In "In the Midst of Alarms" (1894) by Robert Barr, the author is describing a situation, where a man is going from America to Canada to camp in the forest with his friend, and they were being searched at customs department:
“What’s all this tackle?” asked the burly and somewhat red-faced customs officer at Fort Erie.
“This,” said Yates, “is a tent, with the poles and pegs appertaining thereto. These are a number of packages of tobacco, on which I shall doubtless have to pay something into the exchequer of her Majesty. This is a jug used for the holding of liquids. I beg to call your attention to the fact that it is at present empty, which unfortunately prevents me making a libation to the rites of good-fellowship. What my friend has in that valise I don’t know, but I suspect a gambling outfit, and would advise you to search him.”
And in a previous passage, this american man said:
"Besides, the empty jar will save trouble at the customhouse. I don’t suppose Canadian rye is as good as the Kentucky article, but you and I will have to scrub along on it for a while. And, talking of whisky, just press the button once again.”

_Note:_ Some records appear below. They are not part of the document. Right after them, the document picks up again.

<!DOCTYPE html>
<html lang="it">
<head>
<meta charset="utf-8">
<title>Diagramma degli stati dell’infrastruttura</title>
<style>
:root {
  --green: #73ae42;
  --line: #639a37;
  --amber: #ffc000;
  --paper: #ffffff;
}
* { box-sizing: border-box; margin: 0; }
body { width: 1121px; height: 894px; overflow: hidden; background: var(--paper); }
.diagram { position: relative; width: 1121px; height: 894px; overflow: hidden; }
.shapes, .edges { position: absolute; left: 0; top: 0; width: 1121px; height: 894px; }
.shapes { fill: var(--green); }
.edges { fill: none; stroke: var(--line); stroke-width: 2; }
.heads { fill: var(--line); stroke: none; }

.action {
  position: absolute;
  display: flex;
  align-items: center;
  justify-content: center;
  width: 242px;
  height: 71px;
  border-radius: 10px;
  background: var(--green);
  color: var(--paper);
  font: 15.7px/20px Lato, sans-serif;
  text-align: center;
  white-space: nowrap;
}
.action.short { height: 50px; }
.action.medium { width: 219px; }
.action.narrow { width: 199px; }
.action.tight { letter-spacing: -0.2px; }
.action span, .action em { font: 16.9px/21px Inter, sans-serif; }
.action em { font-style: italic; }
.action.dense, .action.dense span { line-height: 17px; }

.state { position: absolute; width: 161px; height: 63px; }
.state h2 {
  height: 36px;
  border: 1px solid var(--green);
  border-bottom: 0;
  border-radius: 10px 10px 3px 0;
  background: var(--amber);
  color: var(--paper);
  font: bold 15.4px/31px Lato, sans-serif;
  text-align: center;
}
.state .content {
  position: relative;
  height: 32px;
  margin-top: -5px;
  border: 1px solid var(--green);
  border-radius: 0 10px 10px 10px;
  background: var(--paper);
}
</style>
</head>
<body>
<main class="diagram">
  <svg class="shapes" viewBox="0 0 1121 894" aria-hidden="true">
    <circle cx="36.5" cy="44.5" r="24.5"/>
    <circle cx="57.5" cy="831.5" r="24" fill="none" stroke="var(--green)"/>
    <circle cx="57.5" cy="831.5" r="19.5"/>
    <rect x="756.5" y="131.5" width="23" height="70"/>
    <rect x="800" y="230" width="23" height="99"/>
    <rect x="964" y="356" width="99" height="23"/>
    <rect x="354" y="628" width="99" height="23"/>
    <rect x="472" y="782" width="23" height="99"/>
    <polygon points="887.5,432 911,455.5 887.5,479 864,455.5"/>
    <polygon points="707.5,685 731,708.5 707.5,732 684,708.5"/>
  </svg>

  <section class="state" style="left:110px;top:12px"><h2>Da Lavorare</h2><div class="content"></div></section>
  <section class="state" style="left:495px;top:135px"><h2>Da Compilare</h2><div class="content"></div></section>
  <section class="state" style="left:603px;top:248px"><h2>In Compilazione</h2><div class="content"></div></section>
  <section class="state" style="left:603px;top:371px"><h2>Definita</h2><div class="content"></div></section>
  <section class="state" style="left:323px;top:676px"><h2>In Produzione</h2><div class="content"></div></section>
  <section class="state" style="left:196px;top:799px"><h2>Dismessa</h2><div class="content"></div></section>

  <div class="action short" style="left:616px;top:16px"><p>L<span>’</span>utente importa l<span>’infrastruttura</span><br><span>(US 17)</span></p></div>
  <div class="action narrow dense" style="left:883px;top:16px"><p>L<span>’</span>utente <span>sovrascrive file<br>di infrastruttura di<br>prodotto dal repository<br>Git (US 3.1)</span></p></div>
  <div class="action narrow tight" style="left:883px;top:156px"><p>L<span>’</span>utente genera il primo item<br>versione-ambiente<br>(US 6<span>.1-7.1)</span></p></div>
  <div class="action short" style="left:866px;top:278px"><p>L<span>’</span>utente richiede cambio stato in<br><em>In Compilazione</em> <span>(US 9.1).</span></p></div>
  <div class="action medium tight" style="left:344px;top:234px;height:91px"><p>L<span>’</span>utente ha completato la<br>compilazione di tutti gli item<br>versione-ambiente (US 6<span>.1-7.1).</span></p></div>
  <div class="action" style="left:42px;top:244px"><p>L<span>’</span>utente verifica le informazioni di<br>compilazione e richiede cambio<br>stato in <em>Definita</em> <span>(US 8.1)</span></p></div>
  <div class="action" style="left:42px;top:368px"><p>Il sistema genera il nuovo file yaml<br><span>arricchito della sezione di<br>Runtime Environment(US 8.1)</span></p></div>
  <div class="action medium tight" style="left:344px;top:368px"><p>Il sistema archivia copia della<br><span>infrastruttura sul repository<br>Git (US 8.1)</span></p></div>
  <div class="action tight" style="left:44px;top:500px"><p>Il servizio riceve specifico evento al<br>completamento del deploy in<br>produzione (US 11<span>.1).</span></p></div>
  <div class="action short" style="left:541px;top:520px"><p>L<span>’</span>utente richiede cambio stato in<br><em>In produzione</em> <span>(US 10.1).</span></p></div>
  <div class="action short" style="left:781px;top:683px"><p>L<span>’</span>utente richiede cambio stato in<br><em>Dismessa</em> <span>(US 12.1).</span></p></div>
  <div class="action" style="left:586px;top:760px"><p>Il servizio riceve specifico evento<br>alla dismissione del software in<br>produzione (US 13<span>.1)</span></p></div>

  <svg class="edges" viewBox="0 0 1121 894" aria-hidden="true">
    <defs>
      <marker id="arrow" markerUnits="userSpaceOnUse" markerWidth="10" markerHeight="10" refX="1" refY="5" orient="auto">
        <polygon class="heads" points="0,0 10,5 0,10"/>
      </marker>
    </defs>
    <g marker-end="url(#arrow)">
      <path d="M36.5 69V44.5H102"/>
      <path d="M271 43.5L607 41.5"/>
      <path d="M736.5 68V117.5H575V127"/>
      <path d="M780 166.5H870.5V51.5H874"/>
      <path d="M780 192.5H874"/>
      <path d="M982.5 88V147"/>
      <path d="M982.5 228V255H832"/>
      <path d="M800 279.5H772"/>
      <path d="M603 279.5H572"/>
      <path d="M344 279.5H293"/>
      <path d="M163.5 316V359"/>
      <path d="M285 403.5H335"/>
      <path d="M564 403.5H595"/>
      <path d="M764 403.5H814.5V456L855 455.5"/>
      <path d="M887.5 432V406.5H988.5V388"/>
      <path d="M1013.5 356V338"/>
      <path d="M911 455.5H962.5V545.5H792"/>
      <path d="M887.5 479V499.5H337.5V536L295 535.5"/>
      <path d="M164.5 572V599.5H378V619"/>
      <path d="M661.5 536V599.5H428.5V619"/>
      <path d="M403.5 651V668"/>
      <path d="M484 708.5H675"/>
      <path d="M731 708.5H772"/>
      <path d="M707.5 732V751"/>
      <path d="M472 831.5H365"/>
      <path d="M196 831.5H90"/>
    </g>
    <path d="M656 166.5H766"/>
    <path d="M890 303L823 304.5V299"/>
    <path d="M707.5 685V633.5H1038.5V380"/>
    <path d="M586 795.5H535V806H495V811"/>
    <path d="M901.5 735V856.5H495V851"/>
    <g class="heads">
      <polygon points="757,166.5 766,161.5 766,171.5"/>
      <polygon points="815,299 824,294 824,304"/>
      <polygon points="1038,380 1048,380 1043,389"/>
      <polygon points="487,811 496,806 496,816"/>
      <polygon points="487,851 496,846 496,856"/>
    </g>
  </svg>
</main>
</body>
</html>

He seems to make a sarcastic comment, but I can't get its meaning.